[Items from a dataset]
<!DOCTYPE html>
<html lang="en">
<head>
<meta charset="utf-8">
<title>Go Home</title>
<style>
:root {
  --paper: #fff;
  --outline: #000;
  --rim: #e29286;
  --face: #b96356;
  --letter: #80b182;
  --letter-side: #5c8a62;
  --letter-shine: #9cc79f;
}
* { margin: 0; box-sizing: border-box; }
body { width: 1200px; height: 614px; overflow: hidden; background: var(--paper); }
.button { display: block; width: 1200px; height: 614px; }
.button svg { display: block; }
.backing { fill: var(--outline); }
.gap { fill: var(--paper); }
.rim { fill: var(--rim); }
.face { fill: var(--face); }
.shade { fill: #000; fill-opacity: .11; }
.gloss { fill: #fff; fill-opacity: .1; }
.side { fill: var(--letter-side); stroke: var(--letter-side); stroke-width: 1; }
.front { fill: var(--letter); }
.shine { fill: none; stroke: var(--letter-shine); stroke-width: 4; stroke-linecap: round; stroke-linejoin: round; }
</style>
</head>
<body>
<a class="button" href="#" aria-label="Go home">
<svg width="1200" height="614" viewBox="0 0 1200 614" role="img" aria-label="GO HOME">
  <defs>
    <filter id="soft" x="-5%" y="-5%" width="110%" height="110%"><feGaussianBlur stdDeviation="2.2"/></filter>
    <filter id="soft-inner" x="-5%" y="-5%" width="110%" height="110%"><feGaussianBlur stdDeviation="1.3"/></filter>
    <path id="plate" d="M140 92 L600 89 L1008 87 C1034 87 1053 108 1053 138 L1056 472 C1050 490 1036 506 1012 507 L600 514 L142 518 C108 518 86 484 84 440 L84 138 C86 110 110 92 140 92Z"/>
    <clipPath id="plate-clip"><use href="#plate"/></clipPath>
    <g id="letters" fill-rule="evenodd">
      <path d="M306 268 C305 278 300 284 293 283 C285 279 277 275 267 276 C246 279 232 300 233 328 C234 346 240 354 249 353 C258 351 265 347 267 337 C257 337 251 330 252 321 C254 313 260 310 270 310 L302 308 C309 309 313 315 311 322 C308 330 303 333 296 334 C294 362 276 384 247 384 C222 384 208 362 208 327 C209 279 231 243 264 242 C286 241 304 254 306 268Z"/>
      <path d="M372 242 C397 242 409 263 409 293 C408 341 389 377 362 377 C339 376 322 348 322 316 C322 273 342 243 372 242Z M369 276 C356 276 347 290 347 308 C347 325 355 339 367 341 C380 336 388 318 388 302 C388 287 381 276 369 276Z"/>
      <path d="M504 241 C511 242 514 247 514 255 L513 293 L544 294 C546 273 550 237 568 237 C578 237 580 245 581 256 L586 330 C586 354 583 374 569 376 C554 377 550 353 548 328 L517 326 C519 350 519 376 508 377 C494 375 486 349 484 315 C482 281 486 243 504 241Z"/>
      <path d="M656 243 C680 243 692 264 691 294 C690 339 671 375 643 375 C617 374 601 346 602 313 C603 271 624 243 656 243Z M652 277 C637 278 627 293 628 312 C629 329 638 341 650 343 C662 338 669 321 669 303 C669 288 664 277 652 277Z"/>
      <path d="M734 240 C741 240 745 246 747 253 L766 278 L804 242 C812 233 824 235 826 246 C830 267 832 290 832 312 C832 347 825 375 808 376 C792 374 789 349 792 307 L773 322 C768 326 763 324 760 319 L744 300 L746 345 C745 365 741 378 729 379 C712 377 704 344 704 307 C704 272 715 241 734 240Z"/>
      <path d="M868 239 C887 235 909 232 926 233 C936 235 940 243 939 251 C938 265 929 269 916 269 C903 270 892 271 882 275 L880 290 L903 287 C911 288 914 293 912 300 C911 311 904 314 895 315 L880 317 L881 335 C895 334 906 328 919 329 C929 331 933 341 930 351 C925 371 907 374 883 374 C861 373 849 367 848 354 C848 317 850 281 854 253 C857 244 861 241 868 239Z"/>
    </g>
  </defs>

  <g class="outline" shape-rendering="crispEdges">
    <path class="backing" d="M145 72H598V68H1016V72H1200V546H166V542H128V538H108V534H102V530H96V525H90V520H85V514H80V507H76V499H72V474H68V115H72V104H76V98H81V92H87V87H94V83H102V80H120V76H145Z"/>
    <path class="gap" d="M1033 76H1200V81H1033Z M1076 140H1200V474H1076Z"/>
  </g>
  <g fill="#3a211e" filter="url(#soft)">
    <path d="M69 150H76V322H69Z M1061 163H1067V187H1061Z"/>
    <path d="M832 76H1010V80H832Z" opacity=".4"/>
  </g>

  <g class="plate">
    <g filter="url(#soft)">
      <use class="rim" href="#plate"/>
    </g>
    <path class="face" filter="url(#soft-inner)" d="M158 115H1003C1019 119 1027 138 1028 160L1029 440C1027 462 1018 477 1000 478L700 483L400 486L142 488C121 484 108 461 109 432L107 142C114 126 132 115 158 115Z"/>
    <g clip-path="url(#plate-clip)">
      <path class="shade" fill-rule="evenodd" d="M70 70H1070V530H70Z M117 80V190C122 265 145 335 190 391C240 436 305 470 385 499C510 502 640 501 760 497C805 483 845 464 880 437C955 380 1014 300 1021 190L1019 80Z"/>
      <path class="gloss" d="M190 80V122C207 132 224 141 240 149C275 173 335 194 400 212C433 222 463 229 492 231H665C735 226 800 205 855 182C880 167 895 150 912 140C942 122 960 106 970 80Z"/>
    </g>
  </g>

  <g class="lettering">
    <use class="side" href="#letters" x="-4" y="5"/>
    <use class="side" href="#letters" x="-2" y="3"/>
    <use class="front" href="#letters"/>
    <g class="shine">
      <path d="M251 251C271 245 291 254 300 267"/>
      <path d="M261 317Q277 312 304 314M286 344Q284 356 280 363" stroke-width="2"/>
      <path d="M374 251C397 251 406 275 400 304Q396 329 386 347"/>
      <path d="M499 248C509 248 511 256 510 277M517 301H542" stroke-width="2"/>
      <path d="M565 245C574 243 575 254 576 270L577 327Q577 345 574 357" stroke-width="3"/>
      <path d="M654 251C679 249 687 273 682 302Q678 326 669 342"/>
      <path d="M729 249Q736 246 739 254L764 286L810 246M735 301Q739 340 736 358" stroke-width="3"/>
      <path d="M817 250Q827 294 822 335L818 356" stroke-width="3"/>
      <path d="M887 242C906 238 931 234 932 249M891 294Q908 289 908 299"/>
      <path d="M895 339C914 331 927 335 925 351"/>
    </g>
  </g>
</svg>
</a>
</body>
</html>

* * *

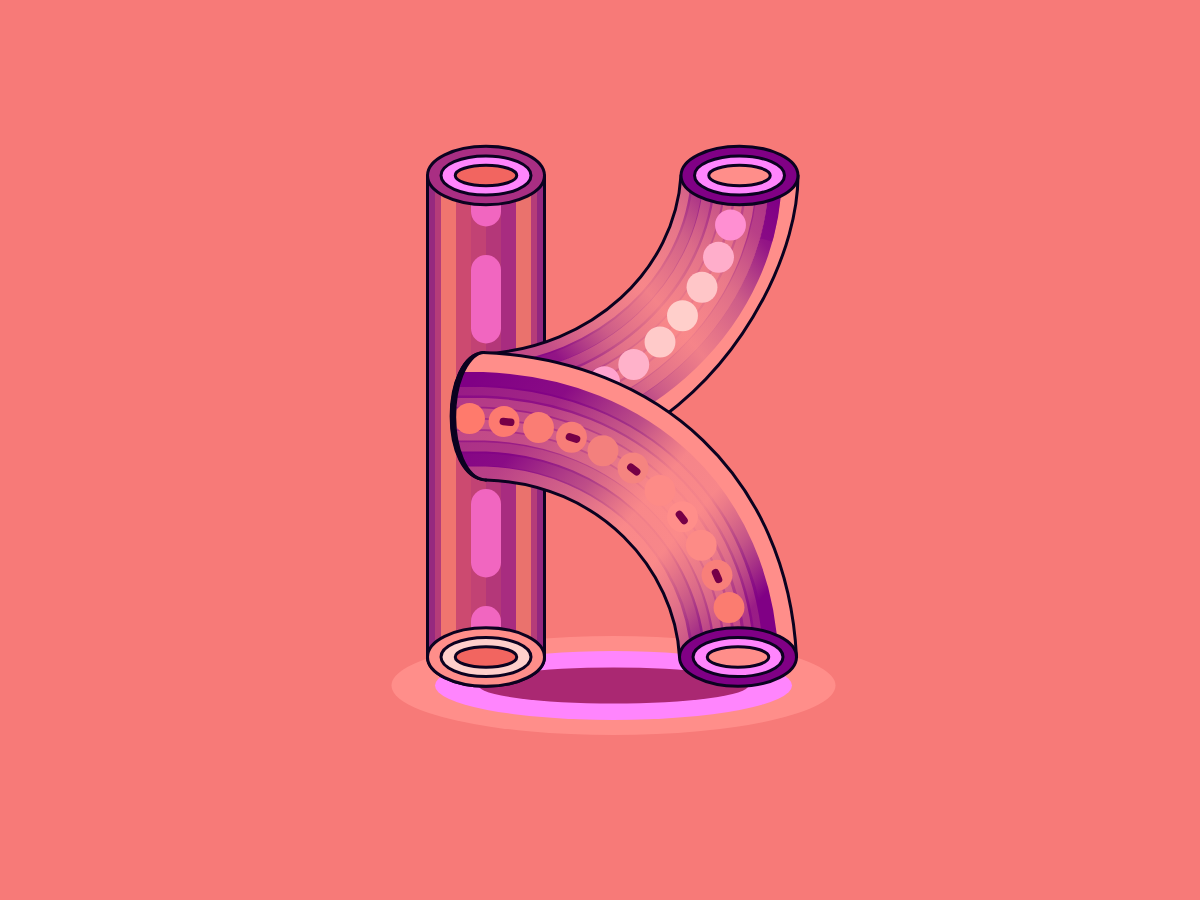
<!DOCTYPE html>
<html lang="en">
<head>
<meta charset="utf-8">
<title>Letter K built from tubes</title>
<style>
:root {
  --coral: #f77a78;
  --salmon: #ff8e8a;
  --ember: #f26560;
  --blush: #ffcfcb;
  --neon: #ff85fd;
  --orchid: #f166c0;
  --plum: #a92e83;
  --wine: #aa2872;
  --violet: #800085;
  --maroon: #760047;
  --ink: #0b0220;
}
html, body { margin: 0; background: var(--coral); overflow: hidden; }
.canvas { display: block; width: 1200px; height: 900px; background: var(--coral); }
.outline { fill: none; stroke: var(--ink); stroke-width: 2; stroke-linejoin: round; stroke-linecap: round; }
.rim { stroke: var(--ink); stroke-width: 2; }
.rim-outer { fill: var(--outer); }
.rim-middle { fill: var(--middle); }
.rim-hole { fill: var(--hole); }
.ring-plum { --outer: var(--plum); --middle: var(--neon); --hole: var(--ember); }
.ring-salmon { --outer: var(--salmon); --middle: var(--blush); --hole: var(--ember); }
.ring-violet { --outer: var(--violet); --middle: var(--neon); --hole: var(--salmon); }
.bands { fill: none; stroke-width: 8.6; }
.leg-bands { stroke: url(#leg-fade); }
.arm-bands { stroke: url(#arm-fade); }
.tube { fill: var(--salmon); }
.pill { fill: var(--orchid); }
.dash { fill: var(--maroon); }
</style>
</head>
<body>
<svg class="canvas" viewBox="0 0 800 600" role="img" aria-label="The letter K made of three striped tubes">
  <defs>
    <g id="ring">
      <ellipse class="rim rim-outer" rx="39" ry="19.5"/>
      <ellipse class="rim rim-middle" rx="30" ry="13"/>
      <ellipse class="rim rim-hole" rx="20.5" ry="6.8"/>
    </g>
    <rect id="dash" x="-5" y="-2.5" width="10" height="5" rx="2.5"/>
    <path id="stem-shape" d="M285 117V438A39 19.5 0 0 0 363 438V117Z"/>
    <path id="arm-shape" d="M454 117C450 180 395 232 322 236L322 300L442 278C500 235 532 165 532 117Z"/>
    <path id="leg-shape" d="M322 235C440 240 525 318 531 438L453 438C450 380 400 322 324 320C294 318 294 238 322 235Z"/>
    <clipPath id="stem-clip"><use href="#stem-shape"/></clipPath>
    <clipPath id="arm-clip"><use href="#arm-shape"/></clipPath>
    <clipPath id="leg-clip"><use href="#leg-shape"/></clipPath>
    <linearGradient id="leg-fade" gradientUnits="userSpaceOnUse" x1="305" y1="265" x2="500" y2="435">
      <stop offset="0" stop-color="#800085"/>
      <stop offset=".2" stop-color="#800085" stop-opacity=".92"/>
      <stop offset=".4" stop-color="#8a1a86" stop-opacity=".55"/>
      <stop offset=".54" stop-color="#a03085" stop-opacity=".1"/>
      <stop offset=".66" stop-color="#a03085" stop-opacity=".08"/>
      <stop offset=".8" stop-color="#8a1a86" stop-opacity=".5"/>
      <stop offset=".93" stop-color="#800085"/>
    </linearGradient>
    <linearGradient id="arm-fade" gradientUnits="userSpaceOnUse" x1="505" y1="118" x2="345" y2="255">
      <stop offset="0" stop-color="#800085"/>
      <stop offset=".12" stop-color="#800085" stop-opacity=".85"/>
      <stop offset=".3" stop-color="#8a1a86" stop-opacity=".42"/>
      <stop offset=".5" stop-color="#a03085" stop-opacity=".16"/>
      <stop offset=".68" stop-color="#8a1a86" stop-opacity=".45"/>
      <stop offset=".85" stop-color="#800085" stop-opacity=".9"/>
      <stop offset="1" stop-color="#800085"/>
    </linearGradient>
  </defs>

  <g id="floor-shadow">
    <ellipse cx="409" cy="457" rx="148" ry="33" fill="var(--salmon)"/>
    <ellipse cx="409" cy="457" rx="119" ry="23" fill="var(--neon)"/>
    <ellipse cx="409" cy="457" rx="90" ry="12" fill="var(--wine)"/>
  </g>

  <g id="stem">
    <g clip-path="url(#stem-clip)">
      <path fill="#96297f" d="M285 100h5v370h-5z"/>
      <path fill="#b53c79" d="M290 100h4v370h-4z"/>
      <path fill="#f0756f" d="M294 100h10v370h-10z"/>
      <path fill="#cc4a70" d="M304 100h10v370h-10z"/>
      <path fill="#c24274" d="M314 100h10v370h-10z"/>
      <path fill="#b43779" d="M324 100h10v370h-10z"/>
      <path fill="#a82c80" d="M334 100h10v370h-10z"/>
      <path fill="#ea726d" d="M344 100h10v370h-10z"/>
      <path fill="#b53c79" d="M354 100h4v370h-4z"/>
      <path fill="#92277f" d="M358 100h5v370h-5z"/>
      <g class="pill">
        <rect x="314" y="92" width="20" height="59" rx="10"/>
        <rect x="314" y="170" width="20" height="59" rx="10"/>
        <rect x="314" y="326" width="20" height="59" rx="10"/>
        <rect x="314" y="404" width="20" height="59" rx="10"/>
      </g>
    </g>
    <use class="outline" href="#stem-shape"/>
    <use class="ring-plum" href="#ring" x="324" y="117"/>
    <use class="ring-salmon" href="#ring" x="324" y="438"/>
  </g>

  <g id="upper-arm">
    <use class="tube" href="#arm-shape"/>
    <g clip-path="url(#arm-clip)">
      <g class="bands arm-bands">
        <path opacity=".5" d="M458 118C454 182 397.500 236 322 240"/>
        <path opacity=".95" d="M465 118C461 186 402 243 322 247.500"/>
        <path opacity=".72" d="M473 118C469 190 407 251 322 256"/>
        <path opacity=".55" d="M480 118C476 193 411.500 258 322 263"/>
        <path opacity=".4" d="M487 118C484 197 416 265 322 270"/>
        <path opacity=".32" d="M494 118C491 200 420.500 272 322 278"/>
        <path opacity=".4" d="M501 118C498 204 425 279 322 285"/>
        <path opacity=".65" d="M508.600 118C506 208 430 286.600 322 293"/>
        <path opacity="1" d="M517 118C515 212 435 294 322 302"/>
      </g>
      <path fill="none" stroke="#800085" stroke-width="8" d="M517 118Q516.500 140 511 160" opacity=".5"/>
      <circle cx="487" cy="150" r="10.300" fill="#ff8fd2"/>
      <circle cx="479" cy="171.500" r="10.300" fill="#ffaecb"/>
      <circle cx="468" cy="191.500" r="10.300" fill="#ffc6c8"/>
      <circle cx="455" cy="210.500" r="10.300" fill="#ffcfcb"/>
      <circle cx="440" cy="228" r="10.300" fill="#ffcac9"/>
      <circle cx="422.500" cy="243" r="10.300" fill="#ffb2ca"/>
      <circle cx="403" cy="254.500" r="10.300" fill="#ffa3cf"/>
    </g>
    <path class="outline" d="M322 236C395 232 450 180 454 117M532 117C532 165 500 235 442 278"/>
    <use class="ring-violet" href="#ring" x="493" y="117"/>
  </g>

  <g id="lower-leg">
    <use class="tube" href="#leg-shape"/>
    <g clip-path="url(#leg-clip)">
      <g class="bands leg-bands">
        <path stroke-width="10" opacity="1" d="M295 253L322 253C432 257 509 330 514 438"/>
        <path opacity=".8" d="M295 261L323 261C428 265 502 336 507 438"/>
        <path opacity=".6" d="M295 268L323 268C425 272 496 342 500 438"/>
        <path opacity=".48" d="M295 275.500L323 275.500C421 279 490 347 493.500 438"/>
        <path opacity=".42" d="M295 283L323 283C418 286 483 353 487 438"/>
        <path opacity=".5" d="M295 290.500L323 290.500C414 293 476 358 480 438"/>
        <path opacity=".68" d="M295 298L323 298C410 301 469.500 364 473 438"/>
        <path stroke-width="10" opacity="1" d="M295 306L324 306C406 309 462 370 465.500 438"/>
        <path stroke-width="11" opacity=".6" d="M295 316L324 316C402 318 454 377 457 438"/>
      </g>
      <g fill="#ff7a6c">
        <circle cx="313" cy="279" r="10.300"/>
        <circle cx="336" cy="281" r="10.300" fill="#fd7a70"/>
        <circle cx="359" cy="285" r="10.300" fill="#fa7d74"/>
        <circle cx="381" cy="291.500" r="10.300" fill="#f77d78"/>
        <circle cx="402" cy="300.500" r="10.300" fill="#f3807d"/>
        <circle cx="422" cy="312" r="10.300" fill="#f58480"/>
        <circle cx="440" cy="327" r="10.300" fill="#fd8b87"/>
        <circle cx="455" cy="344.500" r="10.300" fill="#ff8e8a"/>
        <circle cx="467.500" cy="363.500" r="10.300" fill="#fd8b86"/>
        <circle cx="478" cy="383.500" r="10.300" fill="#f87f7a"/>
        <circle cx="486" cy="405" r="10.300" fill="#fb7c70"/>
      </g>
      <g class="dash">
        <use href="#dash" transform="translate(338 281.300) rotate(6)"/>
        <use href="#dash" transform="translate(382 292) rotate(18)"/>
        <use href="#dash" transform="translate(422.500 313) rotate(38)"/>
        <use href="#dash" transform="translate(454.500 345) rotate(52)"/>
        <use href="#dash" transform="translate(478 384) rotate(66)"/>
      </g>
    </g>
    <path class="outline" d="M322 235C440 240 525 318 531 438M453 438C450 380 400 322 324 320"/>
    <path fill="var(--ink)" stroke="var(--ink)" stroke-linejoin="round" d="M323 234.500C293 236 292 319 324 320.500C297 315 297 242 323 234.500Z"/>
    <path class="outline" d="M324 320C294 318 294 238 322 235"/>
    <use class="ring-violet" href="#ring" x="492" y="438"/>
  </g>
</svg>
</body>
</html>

* * *

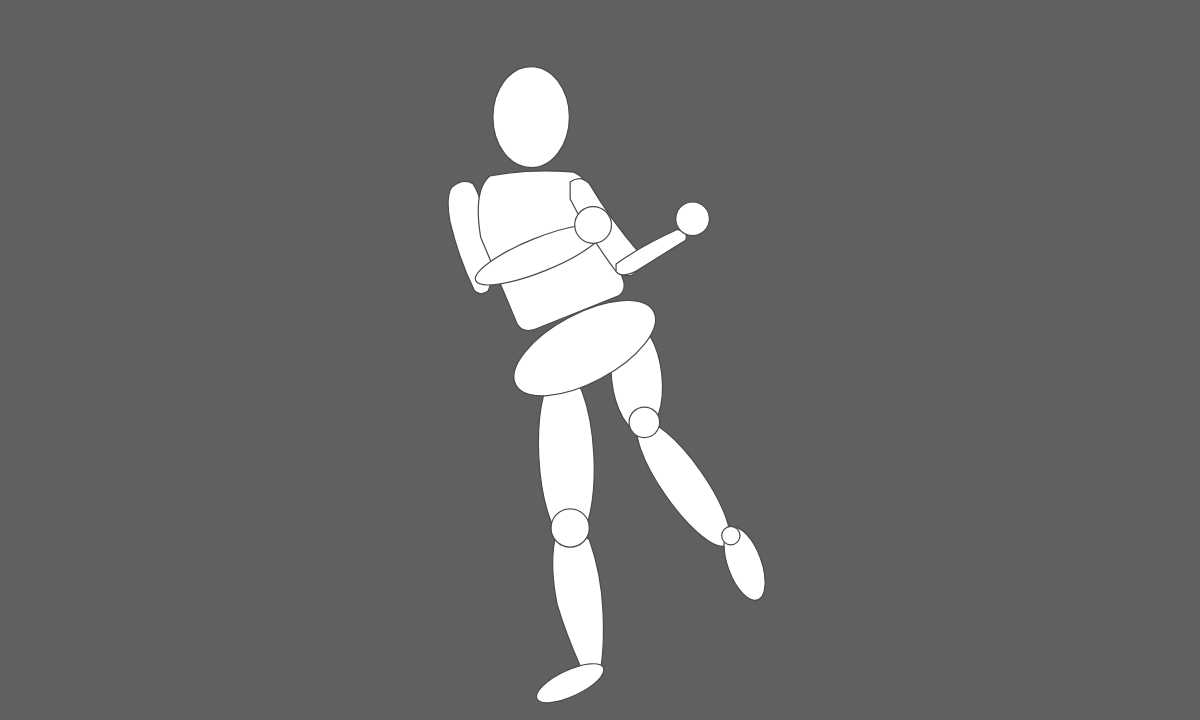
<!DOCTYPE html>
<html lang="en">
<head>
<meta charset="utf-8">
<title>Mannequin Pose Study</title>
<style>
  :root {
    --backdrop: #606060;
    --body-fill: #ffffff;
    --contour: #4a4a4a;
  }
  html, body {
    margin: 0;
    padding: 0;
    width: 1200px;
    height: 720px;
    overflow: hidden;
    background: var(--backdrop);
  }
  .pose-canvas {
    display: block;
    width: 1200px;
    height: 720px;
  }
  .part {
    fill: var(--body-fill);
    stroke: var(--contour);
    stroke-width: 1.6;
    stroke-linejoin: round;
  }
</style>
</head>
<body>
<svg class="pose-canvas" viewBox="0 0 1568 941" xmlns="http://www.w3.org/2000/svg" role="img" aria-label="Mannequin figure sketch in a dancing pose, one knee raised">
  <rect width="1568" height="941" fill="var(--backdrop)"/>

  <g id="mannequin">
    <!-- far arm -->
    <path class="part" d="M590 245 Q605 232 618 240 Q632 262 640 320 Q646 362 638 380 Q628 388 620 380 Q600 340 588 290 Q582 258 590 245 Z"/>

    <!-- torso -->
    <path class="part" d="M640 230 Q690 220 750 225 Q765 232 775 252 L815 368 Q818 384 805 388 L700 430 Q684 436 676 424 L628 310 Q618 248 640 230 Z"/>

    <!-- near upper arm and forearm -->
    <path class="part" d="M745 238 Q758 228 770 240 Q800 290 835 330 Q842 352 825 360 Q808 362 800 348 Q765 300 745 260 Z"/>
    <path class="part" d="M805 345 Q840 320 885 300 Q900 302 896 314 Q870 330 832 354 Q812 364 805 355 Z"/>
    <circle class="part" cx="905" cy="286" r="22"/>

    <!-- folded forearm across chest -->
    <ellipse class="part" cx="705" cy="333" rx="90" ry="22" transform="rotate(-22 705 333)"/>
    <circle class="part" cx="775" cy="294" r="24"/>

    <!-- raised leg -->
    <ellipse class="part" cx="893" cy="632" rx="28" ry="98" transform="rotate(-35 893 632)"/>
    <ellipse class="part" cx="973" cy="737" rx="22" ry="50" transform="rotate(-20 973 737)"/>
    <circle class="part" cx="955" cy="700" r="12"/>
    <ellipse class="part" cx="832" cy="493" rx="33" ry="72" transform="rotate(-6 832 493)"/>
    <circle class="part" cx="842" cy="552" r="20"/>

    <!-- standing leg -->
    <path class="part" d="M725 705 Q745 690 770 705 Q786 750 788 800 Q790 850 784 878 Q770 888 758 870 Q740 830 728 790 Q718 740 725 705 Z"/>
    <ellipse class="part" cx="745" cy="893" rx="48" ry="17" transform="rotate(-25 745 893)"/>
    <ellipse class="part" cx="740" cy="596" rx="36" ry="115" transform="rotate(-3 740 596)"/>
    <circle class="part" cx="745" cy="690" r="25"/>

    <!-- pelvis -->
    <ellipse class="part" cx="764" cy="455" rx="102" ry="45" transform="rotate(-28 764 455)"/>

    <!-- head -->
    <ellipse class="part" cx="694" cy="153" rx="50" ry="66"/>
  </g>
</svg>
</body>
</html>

Exercise objective
Filter the lines above, keeping each one that contains the string "rect".

Answer below
    <rect id="dash" x="-5" y="-2.5" width="10" height="5" rx="2.5"/>
        <rect x="314" y="92" width="20" height="59" rx="10"/>
        <rect x="314" y="170" width="20" height="59" rx="10"/>
        <rect x="314" y="326" width="20" height="59" rx="10"/>
        <rect x="314" y="404" width="20" height="59" rx="10"/>
  <rect width="1568" height="941" fill="var(--backdrop)"/>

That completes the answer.